• _Stored data entries_
****
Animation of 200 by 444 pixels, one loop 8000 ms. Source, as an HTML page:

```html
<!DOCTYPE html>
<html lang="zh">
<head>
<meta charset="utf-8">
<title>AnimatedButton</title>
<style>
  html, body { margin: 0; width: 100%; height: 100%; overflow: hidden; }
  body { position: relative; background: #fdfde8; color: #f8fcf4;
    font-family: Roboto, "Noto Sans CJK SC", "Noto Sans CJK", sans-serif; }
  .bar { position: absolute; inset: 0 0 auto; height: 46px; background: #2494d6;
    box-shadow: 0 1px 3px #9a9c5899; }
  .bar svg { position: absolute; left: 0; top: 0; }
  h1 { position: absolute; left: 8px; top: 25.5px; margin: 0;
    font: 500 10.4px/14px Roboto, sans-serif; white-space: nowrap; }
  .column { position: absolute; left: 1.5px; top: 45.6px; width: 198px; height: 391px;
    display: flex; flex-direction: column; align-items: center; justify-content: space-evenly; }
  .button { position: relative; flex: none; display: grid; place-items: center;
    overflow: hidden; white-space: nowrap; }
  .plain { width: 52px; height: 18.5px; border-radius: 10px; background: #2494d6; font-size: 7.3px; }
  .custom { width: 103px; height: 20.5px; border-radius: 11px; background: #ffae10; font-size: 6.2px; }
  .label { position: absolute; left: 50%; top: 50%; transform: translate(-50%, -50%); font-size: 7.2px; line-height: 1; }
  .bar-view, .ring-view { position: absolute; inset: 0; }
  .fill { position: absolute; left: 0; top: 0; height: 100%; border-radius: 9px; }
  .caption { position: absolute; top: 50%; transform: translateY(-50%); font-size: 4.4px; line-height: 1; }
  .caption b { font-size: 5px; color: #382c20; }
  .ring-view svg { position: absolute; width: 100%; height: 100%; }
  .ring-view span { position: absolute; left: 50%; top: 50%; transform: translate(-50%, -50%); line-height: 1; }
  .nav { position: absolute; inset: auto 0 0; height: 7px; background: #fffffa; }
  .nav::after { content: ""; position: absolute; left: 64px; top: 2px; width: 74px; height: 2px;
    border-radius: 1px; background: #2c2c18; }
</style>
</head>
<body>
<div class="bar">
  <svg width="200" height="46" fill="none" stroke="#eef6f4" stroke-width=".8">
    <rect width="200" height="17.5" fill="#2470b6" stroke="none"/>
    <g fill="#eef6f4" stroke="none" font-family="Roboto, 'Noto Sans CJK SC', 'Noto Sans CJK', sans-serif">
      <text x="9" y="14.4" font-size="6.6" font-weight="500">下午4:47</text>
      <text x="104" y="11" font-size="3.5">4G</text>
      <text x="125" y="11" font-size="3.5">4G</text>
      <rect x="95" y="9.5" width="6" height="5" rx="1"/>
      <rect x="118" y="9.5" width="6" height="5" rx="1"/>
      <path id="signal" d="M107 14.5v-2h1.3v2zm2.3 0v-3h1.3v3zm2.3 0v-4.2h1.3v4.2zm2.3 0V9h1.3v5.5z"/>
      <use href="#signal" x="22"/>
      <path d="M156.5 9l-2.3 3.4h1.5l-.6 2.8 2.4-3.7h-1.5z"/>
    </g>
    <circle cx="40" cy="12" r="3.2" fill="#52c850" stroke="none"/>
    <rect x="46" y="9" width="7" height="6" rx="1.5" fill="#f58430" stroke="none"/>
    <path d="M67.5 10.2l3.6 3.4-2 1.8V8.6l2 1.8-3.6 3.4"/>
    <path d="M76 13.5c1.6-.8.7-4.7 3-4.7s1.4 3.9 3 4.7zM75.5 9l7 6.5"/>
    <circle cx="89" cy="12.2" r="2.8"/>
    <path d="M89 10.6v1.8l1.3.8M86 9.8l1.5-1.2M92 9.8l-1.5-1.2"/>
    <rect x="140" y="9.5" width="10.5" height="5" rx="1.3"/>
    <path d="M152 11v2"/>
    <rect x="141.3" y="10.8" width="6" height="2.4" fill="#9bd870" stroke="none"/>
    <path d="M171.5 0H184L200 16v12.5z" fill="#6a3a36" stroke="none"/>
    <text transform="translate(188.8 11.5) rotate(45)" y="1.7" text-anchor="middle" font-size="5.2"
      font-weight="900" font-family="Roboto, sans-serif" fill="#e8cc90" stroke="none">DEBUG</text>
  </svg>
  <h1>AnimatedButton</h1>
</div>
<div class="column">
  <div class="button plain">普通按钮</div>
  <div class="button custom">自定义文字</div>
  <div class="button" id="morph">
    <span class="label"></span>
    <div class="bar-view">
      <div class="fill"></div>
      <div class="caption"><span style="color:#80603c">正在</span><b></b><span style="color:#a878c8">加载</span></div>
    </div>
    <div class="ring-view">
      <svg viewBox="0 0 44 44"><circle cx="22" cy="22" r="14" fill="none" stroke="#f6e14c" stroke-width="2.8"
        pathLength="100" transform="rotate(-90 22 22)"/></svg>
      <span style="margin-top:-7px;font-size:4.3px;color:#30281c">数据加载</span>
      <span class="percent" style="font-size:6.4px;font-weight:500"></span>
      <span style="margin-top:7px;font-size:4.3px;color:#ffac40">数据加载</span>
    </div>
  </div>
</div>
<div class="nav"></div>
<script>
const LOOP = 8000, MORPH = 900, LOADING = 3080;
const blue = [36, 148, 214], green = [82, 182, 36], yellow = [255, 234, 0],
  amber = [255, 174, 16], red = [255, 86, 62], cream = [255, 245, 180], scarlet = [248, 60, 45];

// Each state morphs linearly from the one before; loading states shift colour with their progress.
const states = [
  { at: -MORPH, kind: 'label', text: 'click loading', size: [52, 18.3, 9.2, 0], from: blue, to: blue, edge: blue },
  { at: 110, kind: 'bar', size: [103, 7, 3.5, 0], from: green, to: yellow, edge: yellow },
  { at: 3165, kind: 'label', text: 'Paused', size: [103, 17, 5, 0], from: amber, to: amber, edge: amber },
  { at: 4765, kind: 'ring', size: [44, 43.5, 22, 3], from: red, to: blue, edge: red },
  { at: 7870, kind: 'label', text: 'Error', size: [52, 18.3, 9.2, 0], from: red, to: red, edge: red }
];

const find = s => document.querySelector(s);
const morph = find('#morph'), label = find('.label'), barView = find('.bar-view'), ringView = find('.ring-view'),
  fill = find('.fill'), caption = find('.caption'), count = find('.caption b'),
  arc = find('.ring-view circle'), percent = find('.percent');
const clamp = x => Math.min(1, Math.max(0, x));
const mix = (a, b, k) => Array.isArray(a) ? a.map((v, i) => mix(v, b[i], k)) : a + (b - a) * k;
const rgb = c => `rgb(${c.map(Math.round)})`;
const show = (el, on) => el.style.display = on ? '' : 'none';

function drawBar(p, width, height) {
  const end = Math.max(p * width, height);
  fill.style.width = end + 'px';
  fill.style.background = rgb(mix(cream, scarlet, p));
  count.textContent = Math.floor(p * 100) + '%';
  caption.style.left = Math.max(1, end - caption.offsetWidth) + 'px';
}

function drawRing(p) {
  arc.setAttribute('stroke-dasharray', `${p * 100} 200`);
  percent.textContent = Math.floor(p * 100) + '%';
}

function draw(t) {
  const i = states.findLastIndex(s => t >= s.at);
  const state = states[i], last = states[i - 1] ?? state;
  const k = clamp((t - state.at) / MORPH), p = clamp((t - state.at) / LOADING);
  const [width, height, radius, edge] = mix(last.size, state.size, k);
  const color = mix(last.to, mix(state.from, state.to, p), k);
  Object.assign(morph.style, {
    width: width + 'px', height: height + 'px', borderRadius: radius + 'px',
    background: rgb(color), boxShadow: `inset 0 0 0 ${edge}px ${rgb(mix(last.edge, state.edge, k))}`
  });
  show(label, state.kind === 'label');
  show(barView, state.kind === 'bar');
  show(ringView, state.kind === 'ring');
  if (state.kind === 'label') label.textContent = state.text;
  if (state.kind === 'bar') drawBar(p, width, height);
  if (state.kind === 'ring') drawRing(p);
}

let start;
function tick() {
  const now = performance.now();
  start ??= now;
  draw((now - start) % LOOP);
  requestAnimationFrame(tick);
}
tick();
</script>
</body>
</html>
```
****
• _Task requirements_
Copy, from the data above, every line where the word "sans" appears.

• _Answer for the task_
    font-family: Roboto, "Noto Sans CJK SC", "Noto Sans CJK", sans-serif; }
    font: 500 10.4px/14px Roboto, sans-serif; white-space: nowrap; }
    <g fill="#eef6f4" stroke="none" font-family="Roboto, 'Noto Sans CJK SC', 'Noto Sans CJK', sans-serif">
      font-weight="900" font-family="Roboto, sans-serif" fill="#e8cc90" stroke="none">DEBUG</text>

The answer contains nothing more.